**Information given:**
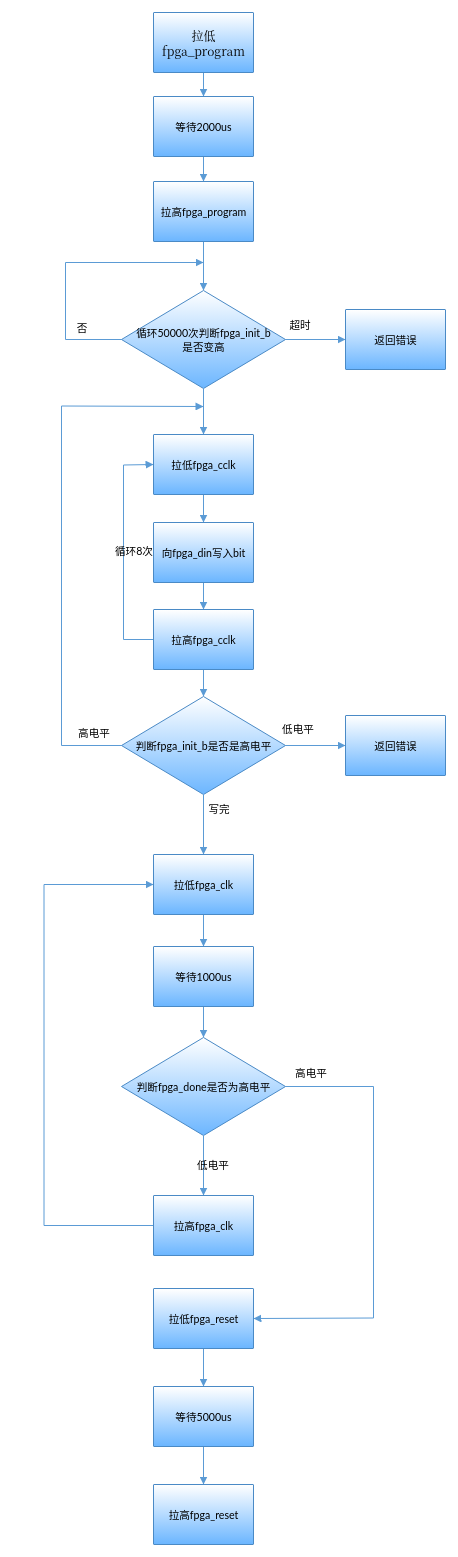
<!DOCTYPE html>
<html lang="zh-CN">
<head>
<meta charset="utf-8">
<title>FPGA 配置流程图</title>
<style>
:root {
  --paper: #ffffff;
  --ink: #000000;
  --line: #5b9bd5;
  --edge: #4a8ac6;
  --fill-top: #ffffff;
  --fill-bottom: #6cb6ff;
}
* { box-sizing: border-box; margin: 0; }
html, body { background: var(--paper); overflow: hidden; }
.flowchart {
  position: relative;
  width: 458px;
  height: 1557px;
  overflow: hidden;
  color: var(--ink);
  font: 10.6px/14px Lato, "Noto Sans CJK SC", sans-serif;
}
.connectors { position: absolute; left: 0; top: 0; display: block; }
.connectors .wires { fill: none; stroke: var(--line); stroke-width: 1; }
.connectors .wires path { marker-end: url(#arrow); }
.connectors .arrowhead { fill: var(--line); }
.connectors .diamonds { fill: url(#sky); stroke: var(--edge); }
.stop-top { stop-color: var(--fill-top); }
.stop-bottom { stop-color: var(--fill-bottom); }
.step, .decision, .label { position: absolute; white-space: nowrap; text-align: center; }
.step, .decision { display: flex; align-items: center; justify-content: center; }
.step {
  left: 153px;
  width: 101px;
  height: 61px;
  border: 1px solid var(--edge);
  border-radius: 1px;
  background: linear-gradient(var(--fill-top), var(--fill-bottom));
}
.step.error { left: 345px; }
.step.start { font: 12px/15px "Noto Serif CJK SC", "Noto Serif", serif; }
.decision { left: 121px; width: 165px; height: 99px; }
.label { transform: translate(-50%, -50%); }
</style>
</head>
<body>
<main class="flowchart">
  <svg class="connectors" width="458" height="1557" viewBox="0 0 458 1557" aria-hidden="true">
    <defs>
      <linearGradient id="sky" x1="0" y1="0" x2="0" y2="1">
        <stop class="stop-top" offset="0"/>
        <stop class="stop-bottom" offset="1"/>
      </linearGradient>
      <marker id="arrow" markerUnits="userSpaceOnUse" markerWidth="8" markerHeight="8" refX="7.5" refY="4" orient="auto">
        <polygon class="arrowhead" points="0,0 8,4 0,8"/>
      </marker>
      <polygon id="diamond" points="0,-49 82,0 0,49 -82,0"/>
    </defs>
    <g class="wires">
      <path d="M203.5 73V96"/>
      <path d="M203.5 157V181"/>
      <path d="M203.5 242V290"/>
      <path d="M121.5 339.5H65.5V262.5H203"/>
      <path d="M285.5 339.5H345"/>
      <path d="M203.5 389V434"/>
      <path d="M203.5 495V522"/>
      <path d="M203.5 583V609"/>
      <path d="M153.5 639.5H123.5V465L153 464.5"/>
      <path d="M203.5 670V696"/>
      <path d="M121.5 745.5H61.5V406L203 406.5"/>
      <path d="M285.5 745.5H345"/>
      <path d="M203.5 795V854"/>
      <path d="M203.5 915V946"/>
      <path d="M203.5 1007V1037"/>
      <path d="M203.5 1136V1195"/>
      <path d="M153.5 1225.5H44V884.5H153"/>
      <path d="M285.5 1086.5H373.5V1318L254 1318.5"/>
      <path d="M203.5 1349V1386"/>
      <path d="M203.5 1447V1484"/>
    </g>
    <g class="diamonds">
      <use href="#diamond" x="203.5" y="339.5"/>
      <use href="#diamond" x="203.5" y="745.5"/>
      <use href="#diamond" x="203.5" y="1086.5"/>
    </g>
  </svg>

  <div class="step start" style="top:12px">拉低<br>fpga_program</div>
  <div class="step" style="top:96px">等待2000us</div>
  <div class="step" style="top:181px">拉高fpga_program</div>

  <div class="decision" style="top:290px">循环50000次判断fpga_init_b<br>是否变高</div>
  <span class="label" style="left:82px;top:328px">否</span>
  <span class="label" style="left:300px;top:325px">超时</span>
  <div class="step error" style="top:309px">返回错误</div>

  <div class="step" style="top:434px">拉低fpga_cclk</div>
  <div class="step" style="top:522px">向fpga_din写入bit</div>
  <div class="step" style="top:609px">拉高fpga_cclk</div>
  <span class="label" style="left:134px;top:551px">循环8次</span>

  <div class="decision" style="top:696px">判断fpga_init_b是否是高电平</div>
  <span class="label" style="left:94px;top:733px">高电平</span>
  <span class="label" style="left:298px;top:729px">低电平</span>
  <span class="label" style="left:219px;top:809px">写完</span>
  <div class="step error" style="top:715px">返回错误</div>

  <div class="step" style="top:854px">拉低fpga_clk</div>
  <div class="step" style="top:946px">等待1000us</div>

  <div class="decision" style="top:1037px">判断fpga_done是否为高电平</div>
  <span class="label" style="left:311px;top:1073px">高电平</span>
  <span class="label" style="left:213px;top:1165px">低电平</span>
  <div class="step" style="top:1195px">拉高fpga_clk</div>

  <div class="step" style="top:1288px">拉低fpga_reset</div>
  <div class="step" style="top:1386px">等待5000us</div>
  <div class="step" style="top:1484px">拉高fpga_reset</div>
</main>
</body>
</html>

**Exercise goal:** Take the entries above and set them down exactly, minus the pictures.

**Task answer:**
<!DOCTYPE html>
<html lang="zh-CN">
<head>
<meta charset="utf-8">
<title>FPGA 配置流程图</title>
<style>
:root {
  --paper: #ffffff;
  --ink: #000000;
  --line: #5b9bd5;
  --edge: #4a8ac6;
  --fill-top: #ffffff;
  --fill-bottom: #6cb6ff;
}
* { box-sizing: border-box; margin: 0; }
html, body { background: var(--paper); overflow: hidden; }
.flowchart {
  position: relative;
  width: 458px;
  height: 1557px;
  overflow: hidden;
  color: var(--ink);
  font: 10.6px/14px Lato, "Noto Sans CJK SC", sans-serif;
}
.connectors { position: absolute; left: 0; top: 0; display: block; }
.connectors .wires { fill: none; stroke: var(--line); stroke-width: 1; }
.connectors .wires path { marker-end: url(#arrow); }
.connectors .arrowhead { fill: var(--line); }
.connectors .diamonds { fill: url(#sky); stroke: var(--edge); }
.stop-top { stop-color: var(--fill-top); }
.stop-bottom { stop-color: var(--fill-bottom); }
.step, .decision, .label { position: absolute; white-space: nowrap; text-align: center; }
.step, .decision { display: flex; align-items: center; justify-content: center; }
.step {
  left: 153px;
  width: 101px;
  height: 61px;
  border: 1px solid var(--edge);
  border-radius: 1px;
  background: linear-gradient(var(--fill-top), var(--fill-bottom));
}
.step.error { left: 345px; }
.step.start { font: 12px/15px "Noto Serif CJK SC", "Noto Serif", serif; }
.decision { left: 121px; width: 165px; height: 99px; }
.label { transform: translate(-50%, -50%); }
</style>
</head>
<body>
<main class="flowchart">
  <svg class="connectors" width="458" height="1557" viewBox="0 0 458 1557" aria-hidden="true">
    <defs>
      <linearGradient id="sky" x1="0" y1="0" x2="0" y2="1">
        <stop class="stop-top" offset="0"/>
        <stop class="stop-bottom" offset="1"/>
      </linearGradient>
      <marker id="arrow" markerUnits="userSpaceOnUse" markerWidth="8" markerHeight="8" refX="7.5" refY="4" orient="auto">
        <polygon class="arrowhead" points="0,0 8,4 0,8"/>
      </marker>
      <polygon id="diamond" points="0,-49 82,0 0,49 -82,0"/>
    </defs>
    <g class="wires">
      <path d="M203.5 73V96"/>
      <path d="M203.5 157V181"/>
      <path d="M203.5 242V290"/>
      <path d="M121.5 339.5H65.5V262.5H203"/>
      <path d="M285.5 339.5H345"/>
      <path d="M203.5 389V434"/>
      <path d="M203.5 495V522"/>
      <path d="M203.5 583V609"/>
      <path d="M153.5 639.5H123.5V465L153 464.5"/>
      <path d="M203.5 670V696"/>
      <path d="M121.5 745.5H61.5V406L203 406.5"/>
      <path d="M285.5 745.5H345"/>
      <path d="M203.5 795V854"/>
      <path d="M203.5 915V946"/>
      <path d="M203.5 1007V1037"/>
      <path d="M203.5 1136V1195"/>
      <path d="M153.5 1225.5H44V884.5H153"/>
      <path d="M285.5 1086.5H373.5V1318L254 1318.5"/>
      <path d="M203.5 1349V1386"/>
      <path d="M203.5 1447V1484"/>
    </g>
    <g class="diamonds">
      <use href="#diamond" x="203.5" y="339.5"/>
      <use href="#diamond" x="203.5" y="745.5"/>
      <use href="#diamond" x="203.5" y="1086.5"/>
    </g>
  </svg>

  <div class="step start" style="top:12px">拉低<br>fpga_program</div>
  <div class="step" style="top:96px">等待2000us</div>
  <div class="step" style="top:181px">拉高fpga_program</div>

  <div class="decision" style="top:290px">循环50000次判断fpga_init_b<br>是否变高</div>
  <span class="label" style="left:82px;top:328px">否</span>
  <span class="label" style="left:300px;top:325px">超时</span>
  <div class="step error" style="top:309px">返回错误</div>

  <div class="step" style="top:434px">拉低fpga_cclk</div>
  <div class="step" style="top:522px">向fpga_din写入bit</div>
  <div class="step" style="top:609px">拉高fpga_cclk</div>
  <span class="label" style="left:134px;top:551px">循环8次</span>

  <div class="decision" style="top:696px">判断fpga_init_b是否是高电平</div>
  <span class="label" style="left:94px;top:733px">高电平</span>
  <span class="label" style="left:298px;top:729px">低电平</span>
  <span class="label" style="left:219px;top:809px">写完</span>
  <div class="step error" style="top:715px">返回错误</div>

  <div class="step" style="top:854px">拉低fpga_clk</div>
  <div class="step" style="top:946px">等待1000us</div>

  <div class="decision" style="top:1037px">判断fpga_done是否为高电平</div>
  <span class="label" style="left:311px;top:1073px">高电平</span>
  <span class="label" style="left:213px;top:1165px">低电平</span>
  <div class="step" style="top:1195px">拉高fpga_clk</div>

  <div class="step" style="top:1288px">拉低fpga_reset</div>
  <div class="step" style="top:1386px">等待5000us</div>
  <div class="step" style="top:1484px">拉高fpga_reset</div>
</main>
</body>
</html>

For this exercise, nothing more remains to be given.